With the Premier League coming to a standstill, so has the Manchester United income. According to reports from the Daily Mirror, Manchester United net debt risen to £429.1m in the past year. The 20-time English champions have already registered a substantial increase of debt up to 42 percent over the last quarter and with no football being played since the past two months, the halt has had a major impact on Manchester United debt. A large chunk of the Manchester United revenue stems from the broadcasting deals but with the Premier League season suspended, the inflow of income for the Premier League side has hit new lows.
3rd Quarter Revenue Results:— The United Stand News (@NewsUnitedStand) May 21, 2020
Commercial ⬆️ 3% Now £68.6m
Broadcasting ⬇️ 51.7% Now £26m
Matchday ⬇️ 8.2% Now £29.1m
Total ⬇️ 18.7% Now £123.7m
NET Debt ⬆️42.2%
Manchester United Debt Stands at £429.1m
Manchester United's broadcasting revenue has fallen more than 50 percent this quarter resulting in a loss of £27.7m. That figure includes the estimated £15m which needs to be repaid towards broadcasting companies Sky Sports and BT Sports. Manchester United are also expected to lose matchday revenue by £2.6m as the remaining games at Old Trafford will be held behind closed doors, if and when the football resumes. The total Manchester United revenue has dropped by £123.7m or 19 percent over the last year when calculations were made in March.

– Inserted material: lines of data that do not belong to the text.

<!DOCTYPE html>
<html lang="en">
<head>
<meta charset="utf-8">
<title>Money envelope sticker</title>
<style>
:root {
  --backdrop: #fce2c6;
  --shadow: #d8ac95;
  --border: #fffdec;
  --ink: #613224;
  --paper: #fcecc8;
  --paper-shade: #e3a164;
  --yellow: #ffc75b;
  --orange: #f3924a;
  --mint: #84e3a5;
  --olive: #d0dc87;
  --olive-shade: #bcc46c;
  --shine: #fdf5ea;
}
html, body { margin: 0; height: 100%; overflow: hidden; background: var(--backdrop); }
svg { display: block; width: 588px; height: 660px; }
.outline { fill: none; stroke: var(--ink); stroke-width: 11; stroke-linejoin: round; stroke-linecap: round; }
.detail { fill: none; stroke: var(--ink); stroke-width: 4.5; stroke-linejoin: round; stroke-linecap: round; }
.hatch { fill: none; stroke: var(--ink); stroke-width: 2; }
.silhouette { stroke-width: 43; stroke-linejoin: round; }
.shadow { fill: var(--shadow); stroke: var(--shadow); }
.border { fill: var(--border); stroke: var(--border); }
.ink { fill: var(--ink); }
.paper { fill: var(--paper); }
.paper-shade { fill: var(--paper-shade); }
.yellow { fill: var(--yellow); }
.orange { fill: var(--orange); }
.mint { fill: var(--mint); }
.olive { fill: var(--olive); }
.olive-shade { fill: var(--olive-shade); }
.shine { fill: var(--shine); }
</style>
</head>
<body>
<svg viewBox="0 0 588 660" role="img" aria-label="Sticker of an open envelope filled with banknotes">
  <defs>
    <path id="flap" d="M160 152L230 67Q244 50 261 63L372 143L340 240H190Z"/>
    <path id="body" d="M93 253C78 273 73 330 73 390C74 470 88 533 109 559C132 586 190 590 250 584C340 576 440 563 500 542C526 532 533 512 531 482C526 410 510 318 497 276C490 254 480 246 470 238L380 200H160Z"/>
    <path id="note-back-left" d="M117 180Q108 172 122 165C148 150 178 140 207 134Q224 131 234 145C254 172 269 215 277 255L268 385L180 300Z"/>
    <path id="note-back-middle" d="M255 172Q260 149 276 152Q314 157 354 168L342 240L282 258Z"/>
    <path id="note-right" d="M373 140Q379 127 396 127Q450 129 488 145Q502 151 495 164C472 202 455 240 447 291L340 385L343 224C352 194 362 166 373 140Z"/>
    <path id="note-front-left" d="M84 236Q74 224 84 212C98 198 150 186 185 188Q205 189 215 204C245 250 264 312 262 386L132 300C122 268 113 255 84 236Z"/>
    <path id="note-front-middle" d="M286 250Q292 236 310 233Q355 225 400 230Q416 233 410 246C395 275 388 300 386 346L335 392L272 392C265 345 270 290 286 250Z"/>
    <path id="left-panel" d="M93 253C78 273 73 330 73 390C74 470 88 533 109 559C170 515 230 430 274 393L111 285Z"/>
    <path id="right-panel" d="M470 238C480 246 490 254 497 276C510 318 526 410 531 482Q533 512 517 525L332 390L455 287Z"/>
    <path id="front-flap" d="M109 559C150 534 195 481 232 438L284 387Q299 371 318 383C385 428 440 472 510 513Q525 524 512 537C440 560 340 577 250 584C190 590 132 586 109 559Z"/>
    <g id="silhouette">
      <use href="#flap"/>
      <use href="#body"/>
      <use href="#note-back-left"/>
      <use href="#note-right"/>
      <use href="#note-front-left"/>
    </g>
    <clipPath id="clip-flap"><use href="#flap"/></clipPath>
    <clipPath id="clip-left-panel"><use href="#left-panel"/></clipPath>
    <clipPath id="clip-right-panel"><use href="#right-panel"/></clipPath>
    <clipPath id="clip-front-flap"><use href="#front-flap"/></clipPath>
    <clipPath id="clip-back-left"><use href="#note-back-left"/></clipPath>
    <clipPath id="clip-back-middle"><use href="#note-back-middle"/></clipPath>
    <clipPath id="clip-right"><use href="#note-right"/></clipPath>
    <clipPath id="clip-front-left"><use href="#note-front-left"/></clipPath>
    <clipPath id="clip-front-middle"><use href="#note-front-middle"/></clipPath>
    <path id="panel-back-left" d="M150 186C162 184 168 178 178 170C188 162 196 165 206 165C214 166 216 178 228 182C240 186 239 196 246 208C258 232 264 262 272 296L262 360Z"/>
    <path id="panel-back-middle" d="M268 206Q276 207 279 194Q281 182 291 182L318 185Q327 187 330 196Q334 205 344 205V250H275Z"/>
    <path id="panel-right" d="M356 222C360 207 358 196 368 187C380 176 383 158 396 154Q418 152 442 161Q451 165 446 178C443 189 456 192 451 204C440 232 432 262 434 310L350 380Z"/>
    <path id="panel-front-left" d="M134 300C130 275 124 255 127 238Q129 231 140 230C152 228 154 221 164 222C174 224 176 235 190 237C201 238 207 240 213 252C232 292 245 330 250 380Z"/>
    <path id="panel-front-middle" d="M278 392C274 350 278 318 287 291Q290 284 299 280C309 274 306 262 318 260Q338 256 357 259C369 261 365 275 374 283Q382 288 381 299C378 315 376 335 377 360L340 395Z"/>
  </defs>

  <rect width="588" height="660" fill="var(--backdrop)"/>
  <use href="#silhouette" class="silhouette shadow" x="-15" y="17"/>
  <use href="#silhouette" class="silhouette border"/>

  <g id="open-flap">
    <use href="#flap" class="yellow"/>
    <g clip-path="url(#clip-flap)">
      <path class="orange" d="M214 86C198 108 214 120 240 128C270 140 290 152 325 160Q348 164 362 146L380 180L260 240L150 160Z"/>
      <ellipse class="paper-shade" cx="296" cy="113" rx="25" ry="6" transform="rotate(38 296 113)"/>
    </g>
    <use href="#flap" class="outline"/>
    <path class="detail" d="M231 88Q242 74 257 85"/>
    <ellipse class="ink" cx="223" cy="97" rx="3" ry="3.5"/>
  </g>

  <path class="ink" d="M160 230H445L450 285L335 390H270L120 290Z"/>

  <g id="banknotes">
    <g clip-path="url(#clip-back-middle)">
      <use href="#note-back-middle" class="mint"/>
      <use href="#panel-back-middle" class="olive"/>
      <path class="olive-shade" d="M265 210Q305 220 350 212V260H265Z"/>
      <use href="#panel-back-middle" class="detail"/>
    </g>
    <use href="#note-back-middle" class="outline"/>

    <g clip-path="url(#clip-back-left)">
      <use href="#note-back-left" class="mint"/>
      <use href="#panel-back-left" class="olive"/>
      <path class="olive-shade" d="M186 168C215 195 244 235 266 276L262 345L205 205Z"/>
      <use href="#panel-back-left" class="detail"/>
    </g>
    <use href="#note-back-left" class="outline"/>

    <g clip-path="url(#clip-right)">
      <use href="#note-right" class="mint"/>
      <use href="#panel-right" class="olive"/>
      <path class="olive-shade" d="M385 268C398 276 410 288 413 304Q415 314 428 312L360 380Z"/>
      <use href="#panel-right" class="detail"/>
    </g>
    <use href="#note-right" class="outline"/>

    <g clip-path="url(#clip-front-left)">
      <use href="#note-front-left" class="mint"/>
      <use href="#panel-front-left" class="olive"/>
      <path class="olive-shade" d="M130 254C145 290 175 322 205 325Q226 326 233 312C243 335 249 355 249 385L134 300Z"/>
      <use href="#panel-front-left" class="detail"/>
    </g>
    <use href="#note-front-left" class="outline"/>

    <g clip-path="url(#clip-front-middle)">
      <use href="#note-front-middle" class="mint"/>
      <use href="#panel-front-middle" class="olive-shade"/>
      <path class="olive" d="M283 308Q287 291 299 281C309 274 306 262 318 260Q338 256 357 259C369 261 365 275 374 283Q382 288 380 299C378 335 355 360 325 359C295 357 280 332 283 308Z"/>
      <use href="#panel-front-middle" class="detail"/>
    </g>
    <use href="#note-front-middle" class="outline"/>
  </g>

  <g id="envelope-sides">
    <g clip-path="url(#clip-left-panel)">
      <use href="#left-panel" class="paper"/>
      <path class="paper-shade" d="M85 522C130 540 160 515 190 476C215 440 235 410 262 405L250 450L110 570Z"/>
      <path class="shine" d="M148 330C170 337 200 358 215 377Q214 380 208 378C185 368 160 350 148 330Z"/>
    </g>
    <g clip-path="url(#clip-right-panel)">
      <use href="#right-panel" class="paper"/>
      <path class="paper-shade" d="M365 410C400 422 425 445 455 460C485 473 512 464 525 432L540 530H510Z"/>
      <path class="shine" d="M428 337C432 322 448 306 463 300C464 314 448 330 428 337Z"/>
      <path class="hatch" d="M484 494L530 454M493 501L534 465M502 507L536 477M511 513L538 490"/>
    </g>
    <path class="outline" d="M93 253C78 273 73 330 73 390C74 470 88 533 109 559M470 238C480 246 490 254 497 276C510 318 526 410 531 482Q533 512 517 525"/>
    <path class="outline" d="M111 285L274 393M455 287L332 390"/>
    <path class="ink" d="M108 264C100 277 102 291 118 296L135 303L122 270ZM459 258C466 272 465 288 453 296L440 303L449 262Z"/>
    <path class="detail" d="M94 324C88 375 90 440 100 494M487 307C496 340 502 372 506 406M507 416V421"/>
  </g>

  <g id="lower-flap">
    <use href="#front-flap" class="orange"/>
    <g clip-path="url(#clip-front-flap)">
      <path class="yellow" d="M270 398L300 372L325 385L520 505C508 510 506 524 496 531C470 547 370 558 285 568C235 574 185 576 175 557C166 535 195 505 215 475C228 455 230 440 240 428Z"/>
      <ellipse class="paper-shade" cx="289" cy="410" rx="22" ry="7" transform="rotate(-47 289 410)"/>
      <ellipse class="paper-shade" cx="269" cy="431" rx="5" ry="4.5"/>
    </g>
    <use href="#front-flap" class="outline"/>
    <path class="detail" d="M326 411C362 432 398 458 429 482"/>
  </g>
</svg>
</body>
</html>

Man United's retail revenue also fell by £1.1m as the club's megastore was forced shut due to the coronavirus. However, there was a small victory for the Red Devils with a slight increase in both commercial (£2m) and sponsorship revenue (£3.1m). Manchester United vice-chairman Ed Woodward said that the current crisis is one of the largest in the club's 142-year-long history and although the coronavirus impact is significant, the club has a 'solid foundation' and reiterated that United will find a way to climb out of that hole.